• **Task goal**: Only lines holding "circle" are wanted; copy each of them from the records below.
Segment Start: Record set
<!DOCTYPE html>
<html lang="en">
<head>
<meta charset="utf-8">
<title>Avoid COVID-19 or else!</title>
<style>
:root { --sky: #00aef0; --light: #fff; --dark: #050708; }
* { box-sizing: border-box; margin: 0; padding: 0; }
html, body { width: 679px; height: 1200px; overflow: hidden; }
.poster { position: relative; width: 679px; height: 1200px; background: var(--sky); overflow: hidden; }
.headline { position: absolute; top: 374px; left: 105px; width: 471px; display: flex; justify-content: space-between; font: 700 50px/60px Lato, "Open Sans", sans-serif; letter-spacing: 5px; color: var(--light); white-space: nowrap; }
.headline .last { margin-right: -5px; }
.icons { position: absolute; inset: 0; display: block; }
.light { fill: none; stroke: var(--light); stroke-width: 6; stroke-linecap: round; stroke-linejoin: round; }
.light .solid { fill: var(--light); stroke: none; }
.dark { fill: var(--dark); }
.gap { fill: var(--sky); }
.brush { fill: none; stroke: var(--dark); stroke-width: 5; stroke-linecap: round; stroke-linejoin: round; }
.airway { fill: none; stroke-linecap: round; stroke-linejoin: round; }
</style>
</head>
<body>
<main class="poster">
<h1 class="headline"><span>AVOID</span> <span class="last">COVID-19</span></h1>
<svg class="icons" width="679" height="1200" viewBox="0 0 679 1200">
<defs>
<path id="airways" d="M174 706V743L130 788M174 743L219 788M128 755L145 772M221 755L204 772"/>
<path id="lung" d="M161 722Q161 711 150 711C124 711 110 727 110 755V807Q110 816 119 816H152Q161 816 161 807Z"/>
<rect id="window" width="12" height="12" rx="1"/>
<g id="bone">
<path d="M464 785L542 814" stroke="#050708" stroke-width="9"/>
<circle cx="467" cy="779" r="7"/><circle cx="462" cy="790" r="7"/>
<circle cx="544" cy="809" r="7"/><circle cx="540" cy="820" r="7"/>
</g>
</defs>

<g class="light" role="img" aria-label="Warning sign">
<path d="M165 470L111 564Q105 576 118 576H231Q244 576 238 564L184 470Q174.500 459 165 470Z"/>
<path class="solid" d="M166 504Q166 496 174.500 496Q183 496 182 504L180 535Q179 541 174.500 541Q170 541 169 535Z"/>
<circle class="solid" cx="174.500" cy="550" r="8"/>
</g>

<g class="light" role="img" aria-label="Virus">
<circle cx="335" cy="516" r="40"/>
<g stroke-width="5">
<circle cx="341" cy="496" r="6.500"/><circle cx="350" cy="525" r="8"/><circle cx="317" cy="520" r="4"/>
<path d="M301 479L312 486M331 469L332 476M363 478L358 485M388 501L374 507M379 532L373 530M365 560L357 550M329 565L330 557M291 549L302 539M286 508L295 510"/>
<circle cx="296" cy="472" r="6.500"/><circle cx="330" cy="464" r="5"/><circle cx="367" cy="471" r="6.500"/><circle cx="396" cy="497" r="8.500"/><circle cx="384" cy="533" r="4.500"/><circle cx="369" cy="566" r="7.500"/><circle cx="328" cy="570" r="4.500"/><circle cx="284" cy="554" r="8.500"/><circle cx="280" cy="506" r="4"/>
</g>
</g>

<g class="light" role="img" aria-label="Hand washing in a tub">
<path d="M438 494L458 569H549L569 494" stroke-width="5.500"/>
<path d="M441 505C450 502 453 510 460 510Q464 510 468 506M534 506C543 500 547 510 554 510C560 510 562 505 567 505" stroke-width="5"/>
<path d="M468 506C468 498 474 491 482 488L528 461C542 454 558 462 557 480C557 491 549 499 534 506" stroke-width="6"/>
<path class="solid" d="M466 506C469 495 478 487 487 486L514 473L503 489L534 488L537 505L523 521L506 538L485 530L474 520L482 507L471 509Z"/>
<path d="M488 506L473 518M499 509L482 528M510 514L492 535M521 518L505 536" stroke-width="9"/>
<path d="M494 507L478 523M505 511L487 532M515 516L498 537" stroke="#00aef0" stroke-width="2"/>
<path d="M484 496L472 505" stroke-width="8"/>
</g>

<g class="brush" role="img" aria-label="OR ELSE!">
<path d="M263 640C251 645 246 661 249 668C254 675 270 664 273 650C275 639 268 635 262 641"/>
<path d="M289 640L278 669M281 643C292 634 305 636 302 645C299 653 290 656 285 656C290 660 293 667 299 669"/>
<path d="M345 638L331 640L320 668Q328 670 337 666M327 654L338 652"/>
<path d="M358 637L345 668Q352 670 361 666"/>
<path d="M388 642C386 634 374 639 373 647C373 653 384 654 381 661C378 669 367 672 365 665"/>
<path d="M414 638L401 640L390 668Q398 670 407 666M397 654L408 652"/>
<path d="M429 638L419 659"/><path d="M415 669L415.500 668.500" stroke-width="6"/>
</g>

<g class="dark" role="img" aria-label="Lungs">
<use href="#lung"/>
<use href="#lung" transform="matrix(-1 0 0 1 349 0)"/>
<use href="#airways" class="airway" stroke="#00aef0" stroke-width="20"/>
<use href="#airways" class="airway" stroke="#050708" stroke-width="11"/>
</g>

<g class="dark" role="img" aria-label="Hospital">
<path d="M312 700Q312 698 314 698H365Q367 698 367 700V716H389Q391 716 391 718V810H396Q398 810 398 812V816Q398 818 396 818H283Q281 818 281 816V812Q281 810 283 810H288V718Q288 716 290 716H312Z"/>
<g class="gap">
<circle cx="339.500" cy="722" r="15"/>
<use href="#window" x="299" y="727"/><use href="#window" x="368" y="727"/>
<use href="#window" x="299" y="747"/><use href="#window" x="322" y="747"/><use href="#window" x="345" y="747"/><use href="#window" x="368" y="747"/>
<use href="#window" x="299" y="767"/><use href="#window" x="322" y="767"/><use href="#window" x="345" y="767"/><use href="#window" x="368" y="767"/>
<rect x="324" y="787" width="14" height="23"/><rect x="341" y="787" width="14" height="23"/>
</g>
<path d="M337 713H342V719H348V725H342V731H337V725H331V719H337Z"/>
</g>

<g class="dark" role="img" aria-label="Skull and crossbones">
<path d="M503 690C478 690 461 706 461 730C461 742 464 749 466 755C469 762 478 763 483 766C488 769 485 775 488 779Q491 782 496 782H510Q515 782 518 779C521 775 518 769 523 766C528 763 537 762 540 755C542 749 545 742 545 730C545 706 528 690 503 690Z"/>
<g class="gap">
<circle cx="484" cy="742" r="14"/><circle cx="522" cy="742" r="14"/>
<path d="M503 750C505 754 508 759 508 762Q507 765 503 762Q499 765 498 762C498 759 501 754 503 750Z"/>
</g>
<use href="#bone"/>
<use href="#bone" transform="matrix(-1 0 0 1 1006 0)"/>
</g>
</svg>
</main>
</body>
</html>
Segment End: Record set
• **Task output**:
<circle cx="467" cy="779" r="7"/><circle cx="462" cy="790" r="7"/>
<circle cx="544" cy="809" r="7"/><circle cx="540" cy="820" r="7"/>
<circle class="solid" cx="174.500" cy="550" r="8"/>
<circle cx="335" cy="516" r="40"/>
<circle cx="341" cy="496" r="6.500"/><circle cx="350" cy="525" r="8"/><circle cx="317" cy="520" r="4"/>
<circle cx="296" cy="472" r="6.500"/><circle cx="330" cy="464" r="5"/><circle cx="367" cy="471" r="6.500"/><circle cx="396" cy="497" r="8.500"/><circle cx="384" cy="533" r="4.500"/><circle cx="369" cy="566" r="7.500"/><circle cx="328" cy="570" r="4.500"/><circle cx="284" cy="554" r="8.500"/><circle cx="280" cy="506" r="4"/>
<circle cx="339.500" cy="722" r="15"/>
<circle cx="484" cy="742" r="14"/><circle cx="522" cy="742" r="14"/>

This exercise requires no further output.